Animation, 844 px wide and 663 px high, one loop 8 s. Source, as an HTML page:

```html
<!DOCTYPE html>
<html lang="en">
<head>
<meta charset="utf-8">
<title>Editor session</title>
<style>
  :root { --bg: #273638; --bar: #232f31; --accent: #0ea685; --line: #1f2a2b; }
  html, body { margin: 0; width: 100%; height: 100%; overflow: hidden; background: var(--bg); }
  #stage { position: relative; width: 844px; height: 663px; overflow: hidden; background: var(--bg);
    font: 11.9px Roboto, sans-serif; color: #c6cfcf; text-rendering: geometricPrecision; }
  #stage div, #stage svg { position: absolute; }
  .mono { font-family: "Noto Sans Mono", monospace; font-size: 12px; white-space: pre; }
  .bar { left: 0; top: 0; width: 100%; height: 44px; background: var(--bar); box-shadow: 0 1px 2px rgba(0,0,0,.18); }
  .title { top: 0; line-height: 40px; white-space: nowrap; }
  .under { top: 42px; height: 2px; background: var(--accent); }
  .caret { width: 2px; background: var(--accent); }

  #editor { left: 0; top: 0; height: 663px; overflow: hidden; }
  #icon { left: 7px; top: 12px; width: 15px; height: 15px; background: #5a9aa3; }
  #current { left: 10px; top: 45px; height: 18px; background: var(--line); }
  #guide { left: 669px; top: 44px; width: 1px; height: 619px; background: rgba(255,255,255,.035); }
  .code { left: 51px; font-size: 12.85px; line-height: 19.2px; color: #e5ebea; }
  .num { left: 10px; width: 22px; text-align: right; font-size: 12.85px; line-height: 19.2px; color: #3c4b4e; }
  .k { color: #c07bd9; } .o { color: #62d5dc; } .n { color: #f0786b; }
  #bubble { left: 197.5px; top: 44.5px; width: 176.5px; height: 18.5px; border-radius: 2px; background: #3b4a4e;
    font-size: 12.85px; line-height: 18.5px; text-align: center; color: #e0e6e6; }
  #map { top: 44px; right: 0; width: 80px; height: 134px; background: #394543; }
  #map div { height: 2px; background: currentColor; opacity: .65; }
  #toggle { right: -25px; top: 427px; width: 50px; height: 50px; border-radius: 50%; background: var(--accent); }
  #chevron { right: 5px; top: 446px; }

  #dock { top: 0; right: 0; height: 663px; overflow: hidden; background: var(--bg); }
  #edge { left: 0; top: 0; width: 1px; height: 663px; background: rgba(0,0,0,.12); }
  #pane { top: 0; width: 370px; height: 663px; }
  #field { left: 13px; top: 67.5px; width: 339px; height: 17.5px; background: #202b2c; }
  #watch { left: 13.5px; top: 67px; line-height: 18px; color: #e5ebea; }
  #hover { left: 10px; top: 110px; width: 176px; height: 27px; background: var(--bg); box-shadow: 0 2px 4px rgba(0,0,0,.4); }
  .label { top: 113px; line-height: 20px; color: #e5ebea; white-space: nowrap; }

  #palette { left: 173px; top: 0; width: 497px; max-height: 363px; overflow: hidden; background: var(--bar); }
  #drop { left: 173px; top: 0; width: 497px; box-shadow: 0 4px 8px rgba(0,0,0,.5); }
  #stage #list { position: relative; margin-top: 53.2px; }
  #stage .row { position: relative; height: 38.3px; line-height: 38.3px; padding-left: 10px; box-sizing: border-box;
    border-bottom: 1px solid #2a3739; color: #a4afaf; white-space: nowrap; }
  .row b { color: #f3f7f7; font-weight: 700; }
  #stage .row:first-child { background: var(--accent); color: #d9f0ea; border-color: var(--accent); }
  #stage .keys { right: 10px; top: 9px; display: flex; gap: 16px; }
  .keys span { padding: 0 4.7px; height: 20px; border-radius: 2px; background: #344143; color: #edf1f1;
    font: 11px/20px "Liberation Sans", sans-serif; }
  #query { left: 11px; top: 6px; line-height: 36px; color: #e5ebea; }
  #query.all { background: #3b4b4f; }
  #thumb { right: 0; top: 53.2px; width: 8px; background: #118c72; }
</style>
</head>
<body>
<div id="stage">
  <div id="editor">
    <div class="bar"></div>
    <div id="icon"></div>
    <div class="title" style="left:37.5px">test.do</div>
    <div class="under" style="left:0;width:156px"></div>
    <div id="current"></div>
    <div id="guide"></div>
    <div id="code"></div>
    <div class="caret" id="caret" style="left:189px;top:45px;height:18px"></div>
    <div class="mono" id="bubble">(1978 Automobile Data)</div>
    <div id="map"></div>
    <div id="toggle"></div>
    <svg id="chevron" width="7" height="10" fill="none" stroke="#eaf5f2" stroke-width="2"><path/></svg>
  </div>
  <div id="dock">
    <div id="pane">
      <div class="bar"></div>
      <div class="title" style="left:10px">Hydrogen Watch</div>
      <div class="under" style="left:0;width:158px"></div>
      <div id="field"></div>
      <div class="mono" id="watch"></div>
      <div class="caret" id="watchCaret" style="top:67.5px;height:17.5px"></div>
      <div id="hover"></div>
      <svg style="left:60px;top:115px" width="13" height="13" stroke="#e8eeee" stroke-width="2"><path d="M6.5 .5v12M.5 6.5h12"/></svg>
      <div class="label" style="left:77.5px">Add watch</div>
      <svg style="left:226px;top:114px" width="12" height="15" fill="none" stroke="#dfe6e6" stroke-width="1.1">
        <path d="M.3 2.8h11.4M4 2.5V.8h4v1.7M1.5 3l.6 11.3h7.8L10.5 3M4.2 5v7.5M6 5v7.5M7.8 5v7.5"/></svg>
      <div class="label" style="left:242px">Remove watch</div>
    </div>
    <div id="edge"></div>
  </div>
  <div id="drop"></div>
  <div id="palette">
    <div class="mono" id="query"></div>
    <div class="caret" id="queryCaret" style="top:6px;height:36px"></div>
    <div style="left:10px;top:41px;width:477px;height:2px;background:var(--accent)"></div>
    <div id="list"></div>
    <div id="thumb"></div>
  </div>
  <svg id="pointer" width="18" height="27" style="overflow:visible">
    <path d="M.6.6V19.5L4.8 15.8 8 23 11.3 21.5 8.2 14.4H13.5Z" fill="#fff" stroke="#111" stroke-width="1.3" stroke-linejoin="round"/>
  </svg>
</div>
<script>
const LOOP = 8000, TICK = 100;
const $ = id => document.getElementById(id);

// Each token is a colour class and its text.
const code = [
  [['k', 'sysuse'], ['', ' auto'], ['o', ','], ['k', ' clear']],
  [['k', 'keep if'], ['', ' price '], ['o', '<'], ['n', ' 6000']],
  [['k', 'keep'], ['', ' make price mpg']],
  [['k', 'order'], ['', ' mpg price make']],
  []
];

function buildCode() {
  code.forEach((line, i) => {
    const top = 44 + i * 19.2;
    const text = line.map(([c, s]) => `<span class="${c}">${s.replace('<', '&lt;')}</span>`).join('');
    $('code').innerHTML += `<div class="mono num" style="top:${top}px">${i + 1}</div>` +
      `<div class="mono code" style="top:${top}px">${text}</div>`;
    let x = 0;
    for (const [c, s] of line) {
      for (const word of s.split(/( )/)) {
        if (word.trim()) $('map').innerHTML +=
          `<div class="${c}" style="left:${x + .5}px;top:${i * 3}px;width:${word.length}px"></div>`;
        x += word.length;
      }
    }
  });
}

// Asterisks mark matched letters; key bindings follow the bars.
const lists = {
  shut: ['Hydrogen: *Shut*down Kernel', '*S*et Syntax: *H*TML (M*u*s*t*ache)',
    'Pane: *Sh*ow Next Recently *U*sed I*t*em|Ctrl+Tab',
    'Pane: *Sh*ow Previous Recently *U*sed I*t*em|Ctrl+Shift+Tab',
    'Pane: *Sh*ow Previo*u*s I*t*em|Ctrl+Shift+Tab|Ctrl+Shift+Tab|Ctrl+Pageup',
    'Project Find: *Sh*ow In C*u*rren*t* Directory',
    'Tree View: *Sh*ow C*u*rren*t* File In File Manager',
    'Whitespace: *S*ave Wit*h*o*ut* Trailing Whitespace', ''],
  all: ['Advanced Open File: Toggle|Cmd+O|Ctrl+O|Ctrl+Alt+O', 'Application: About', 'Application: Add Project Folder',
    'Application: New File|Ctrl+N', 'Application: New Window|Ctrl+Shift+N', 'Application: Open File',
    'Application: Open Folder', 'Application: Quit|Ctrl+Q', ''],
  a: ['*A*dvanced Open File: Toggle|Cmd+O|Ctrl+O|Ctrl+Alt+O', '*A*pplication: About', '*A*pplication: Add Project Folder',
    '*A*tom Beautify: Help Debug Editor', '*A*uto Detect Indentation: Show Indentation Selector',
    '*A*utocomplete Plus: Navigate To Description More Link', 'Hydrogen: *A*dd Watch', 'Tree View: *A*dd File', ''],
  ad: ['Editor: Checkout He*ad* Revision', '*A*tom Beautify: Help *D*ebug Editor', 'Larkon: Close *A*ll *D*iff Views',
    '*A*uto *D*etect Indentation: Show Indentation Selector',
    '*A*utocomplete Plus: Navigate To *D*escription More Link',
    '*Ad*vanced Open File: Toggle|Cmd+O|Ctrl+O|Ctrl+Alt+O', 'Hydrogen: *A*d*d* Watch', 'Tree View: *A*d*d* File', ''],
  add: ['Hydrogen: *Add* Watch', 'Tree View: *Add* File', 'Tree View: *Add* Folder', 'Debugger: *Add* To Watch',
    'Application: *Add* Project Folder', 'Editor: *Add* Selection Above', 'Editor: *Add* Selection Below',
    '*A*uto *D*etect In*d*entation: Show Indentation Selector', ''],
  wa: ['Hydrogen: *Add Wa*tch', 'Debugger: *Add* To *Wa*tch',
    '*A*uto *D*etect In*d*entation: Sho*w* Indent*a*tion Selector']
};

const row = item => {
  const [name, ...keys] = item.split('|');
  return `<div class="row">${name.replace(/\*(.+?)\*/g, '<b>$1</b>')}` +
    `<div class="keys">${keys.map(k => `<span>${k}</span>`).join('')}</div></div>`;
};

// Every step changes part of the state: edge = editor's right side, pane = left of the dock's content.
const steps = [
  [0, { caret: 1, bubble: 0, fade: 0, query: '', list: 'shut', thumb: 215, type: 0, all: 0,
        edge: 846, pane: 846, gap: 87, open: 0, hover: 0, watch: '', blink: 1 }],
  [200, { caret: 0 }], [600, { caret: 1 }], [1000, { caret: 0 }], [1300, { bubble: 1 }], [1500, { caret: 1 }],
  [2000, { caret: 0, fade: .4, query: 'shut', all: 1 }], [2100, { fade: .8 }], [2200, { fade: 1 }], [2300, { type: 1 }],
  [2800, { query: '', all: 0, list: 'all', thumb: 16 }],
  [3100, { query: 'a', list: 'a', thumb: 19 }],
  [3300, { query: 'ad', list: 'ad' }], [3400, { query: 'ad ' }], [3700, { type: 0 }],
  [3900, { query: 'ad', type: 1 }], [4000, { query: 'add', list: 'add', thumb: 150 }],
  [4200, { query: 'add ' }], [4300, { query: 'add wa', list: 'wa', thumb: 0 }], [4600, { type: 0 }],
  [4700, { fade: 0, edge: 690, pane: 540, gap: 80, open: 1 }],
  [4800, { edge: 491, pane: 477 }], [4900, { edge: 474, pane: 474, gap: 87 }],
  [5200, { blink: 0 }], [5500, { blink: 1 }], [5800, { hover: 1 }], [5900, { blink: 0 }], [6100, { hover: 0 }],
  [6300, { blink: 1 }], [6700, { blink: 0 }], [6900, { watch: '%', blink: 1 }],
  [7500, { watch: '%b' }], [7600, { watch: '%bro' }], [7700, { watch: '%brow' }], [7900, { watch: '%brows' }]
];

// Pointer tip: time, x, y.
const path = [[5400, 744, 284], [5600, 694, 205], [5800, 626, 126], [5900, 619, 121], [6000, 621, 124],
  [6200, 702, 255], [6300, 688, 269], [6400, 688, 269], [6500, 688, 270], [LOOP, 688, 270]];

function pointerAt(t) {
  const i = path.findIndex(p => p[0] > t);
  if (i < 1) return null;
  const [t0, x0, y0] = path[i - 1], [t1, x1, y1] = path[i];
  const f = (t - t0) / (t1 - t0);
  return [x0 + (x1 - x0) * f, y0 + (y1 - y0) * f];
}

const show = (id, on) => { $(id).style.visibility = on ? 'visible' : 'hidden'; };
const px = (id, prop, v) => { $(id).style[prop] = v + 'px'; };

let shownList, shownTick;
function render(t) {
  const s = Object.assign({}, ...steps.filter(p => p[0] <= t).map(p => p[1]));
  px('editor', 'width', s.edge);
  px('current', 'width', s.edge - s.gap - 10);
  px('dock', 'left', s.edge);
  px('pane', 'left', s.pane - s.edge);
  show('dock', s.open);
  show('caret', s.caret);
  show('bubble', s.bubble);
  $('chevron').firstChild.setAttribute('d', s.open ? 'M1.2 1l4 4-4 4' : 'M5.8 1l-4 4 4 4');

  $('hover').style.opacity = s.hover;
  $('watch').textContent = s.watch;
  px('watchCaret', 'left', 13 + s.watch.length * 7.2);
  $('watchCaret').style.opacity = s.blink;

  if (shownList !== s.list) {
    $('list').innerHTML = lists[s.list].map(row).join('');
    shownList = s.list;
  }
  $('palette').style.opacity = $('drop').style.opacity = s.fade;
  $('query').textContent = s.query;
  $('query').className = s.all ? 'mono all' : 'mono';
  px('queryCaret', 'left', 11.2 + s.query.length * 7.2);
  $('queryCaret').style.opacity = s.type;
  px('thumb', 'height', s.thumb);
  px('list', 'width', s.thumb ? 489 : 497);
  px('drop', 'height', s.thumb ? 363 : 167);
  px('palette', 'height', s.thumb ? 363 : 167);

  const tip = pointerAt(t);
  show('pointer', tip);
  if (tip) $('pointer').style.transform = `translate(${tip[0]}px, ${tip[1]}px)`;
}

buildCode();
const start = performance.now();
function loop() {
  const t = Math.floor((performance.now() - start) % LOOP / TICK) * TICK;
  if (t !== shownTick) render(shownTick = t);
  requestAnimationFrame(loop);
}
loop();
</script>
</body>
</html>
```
----
» **TASK PROMPT**
Pull every line containing the word "edge" out of the material and copy it.

» **RESPONSE AREA**
  #edge { left: 0; top: 0; width: 1px; height: 663px; background: rgba(0,0,0,.12); }
    <div id="edge"></div>
// Every step changes part of the state: edge = editor's right side, pane = left of the dock's content.
        edge: 846, pane: 846, gap: 87, open: 0, hover: 0, watch: '', blink: 1 }],
  [4700, { fade: 0, edge: 690, pane: 540, gap: 80, open: 1 }],
  [4800, { edge: 491, pane: 477 }], [4900, { edge: 474, pane: 474, gap: 87 }],
  px('editor', 'width', s.edge);
  px('current', 'width', s.edge - s.gap - 10);
  px('dock', 'left', s.edge);
  px('pane', 'left', s.pane - s.edge);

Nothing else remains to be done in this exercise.